For all the world-altering implications of its cyborg set-up, I’m Your Man is true to its rom-com roots in its modest, interpersonal stakes. We’re told the fate of robotkind rests (at least partially) in Alma’s assessment. But the film is pointedly disinterested in any potential Hinge-meets-Terminator robot uprising or heavy-handed servile class metaphors. Instead, its philosophical inquiry is appropriately intimate: a personal matter of where, on an individual level, we choose to draw the line of where love can happen. In an age where every search result, product, and news piece is curated by an algorithm to suit our individual tastes, I’m Your Man certainly raises some thorny, and for the most part unanswered, questions. But in the end, the film trusts us to chew on these more pointed thematic nuggets ourselves, opting to focus on its love story rather than kill the mood with a grim reminder that our phones are always listening. This is, it goes without saying, a good call.

Now look, I understand that people “can speak more than one language” and that Dan Stevens “has been able to speak fluent German this whole time, actually.” But for viewers familiar with Stevens’ prior small and big screen work, seeing the actor speak entirely in German is absolutely bananas in the best way possible. You’ll believe a robot can love! And you’ll believe that Dan “Englishman” Stevens is actually a German robot engineered to be a foreign-yet-accessible romantic partner.

You may have heard rumblings that Stevens’ performance in I’m Your Man ranks up there with his best work. And I’m here to enthusiastically join my colleagues in banging the hell out of that drum. Stevens is the uncanny valley of actors. He isn’t quite conventionally handsome enough to make it as a tried-and-true leading man. And he isn’t quite weird-looking enough to pass as a bonafide character actor. The result, usually, is that films don’t quite know how to best utilize his strange unplaceable screen presence. One exception, perhaps, is Adam Wingard’s 2014 slasher The Guest, in which Stevens plays a charming predator-in-wait whose deadly intentions can’t help but peek through. I’m here to crown I’m Your Man as the new reigning champion of “how to use your Dan Stevens properly.” Despite Tom’s approachable qualities, you can immediately tell that something is off. Which is the perfect vibe for a Rainer Maria Rilke-quoting love robot, who feels utterly human despite our knowledge that he’s made of wires and silica.

While it’s an absolute hoot to see Stevens’ intrinsic je-ne-sais-quoi weaponized to this extent, his intentioned performance is remarkable in its own right. There’s a subtle draw to Tom’s earnest attempts to please and understand, his unexpected sass and humor, and the uncanny way that he does, in the end, make a compelling case for a fuzzier boundary of what it means to be human and worthy of love.

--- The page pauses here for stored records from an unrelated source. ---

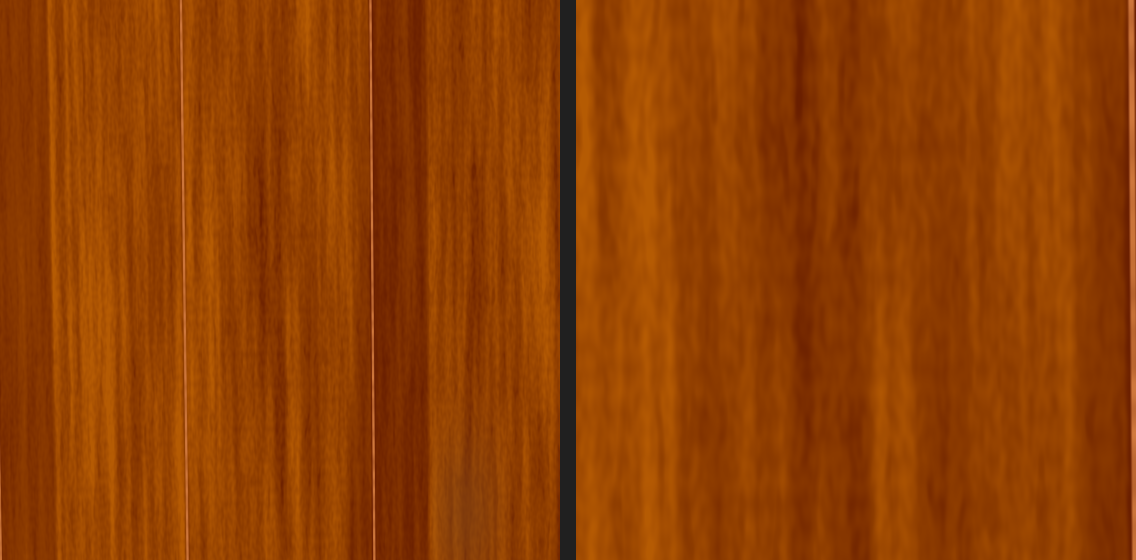
Left, the full canvas; right, a detail of the centre.
Give the GLSL for this texture, as a WebGL 1 fragment shader.

```glsl
precision highp float;
// Three upright boards of varnished red-brown wood, parted by thin pale seams that lean slightly.
// Stretched gradient noise makes the grain; darker sapwood strips, pores
// and a dull patch vary the boards.
uniform vec2 u_resolution;

vec2 gradient(vec2 cell) {
  float angle = 6.2832 * fract(sin(dot(cell, vec2(127.1, 311.7))) * 43758.55);
  return vec2(cos(angle), sin(angle));
}

float gradientNoise(vec2 p) {
  vec2 i = floor(p), f = fract(p);
  vec2 w = f * f * f * (f * (f * 6.0 - 15.0) + 10.0);
  float low = mix(dot(gradient(i), f),
                  dot(gradient(i + vec2(1, 0)), f - vec2(1, 0)), w.x);
  float high = mix(dot(gradient(i + vec2(0, 1)), f - vec2(0, 1)),
                   dot(gradient(i + vec2(1, 1)), f - vec2(1, 1)), w.x);
  return mix(low, high, w.y);
}

// Horizontal place of a board's left seam at height y
float seamX(float board, float y) {
  return 0.0015 + 0.3335 * board - (0.017 - 0.005 * board) * y;
}

// Grain brightness, from broad bands down to fine fibres and a faint mottle
float grain(vec2 p) {
  p.x += 0.003 * gradientNoise(p * vec2(4.0, 2.0));
  float tone = 0.20 * gradientNoise(p * vec2(10.0, 1.1));
  tone += 0.36 * gradientNoise(p * vec2(36.0, 1.3) + 17.0);
  tone += 0.34 * gradientNoise(p * vec2(72.0, 2.4) + 41.0);
  tone += 0.20 * gradientNoise(p * vec2(140.0, 8.0) + 73.0);
  tone += 0.16 * gradientNoise(p * vec2(210.0, 75.0) + 29.0);
  float pores = smoothstep(0.15, 0.5, gradientNoise(p * vec2(120.0, 18.0) + 95.0));
  return tone - 0.13 * pores;
}

void main() {
  vec2 uv = gl_FragCoord.xy / u_resolution;
  float pixel = 1.0 / u_resolution.x;

  // Find the board and the nearest seam, keeping the side it lies on
  float board = -1.0, seamOffset = 1.0;
  for (int k = 0; k < 3; k++) {
    float offset = uv.x - seamX(float(k), uv.y);
    board += step(0.0, offset);
    if (abs(offset) < abs(seamOffset)) seamOffset = offset;
  }
  board = max(board, 0.0);
  float left = uv.x - seamX(board, uv.y);
  float right = seamX(board + 1.0, uv.y) - uv.x;

  // Dark strip on the left of the outer boards, on the right of the middle one
  float outer = 1.0 - mod(board, 2.0);
  float edge = left - 0.099 - 0.002 * gradientNoise(vec2(board * 9.0 + 0.5, uv.y * 4.0));
  float leftStrip = outer * (1.0 - smoothstep(-0.004, 0.004, edge));
  float shade = 0.014 + 0.036 * (1.0 - uv.y);
  float rightStrip = (1.0 - outer) * (1.0 - smoothstep(shade - 0.012, shade + 0.008, right));
  float strip = max(leftStrip, rightStrip * mix(1.1, 0.5, uv.y));

  // Brightness of the wood
  float figure = grain(vec2(left + board * 3.7, uv.y));
  float tone = 0.69 - 0.05 * board + figure * mix(1.0, 0.6, strip);
  tone -= strip * (0.31 + 0.02 * board);
  tone += 0.08 * outer * smoothstep(0.0, 0.004, edge) * (1.0 - smoothstep(0.004, 0.016, edge));
  vec2 heart = (uv - vec2(0.47, 0.72)) / vec2(0.06, 0.30);
  tone -= 0.10 * exp(-dot(heart, heart));
  tone -= 0.16 * smoothstep(0.94, 0.98, uv.x) * (1.0 - smoothstep(0.1, 0.4, uv.y));
  // Narrow groove shadow, deeper on the left of each seam
  float groove = 1.0 - smoothstep(0.0015, 0.0065, abs(seamOffset));
  tone -= groove * mix(0.32, 0.16, step(0.0, seamOffset));
  tone = clamp(tone, 0.0, 1.0);

  vec3 darkWood = vec3(0.415, 0.12, 0.0);
  vec3 amberWood = vec3(0.55, 0.232, 0.0);
  vec3 goldWood = vec3(0.71, 0.355, 0.012);
  vec3 color = mix(darkWood, amberWood, smoothstep(0.0, 0.5, tone) * 0.5 + min(tone, 0.5));
  color = mix(color, goldWood, max(tone - 0.5, 0.0) * 2.0);

  // Dull, worn varnish low on the last board
  vec2 worn = (uv - vec2(0.83, 0.08)) / vec2(0.06, 0.14);
  float dull = exp(-dot(worn, worn)) * smoothstep(0.0, 0.01, edge) * step(1.5, board);
  color = mix(color, vec3(0.48, 0.25, 0.09), 0.5 * dull);

  // Pale seam with soft sides, uneven along its length
  float wear = 0.92 + 0.3 * gradientNoise(vec2(board * 0.01 + 0.3, uv.y * 60.0));
  float seam = 1.0 - smoothstep(0.0008, 0.0024 + 0.5 * pixel, abs(seamOffset));
  color = mix(color, vec3(0.80, 0.46, 0.23), seam * wear);

  gl_FragColor = vec4(color, 1.0);
}
```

Alongside Stevens’ charm and necessary strangeness is Eggert, whose Berlin Silver Bear-winning performance endows Alma with a relatable depth that never threatens to boil over into melodrama. She’s middle-aged, recently separated, and wary not only of androids but of her own ability to deserve and accept love and intimacy. Fantastical sci-fi circumstances be damned, Alma never feels untethered or exaggerated in her thoroughly modern struggle with her robot-supplied happiness. And I’m Your Man is able to play all the more confidently in its in-between genre space as a result.

Indeed, I’m Your Man successfully interrogates the complexities of modern companionship without getting too lost in its own sci-fi sauce. As a result, the film’s final message favors the simple (but true) takeaways of its more rom-com inclinations. None of its observations are especially earth-shattering. But they resonate deeply and sometimes that’s enough. In the end, the film is more focused on relationships and human interactions than any weighty and troubling questions regarding artificial, à la carte intimacy. In other words: it is a film more interested in what it means to be human than what it means to date a robot. Which, and apologies to all the robots reading this, is perfectly fine with us.

Meg Shields: Based in the Pacific North West, Meg enjoys long scrambles on cliff faces and cozying up with a good piece of 1960s eurotrash. As a senior contributor at FSR, Meg's objective is to spread the good word about the best of sleaze, genre, and practical effects.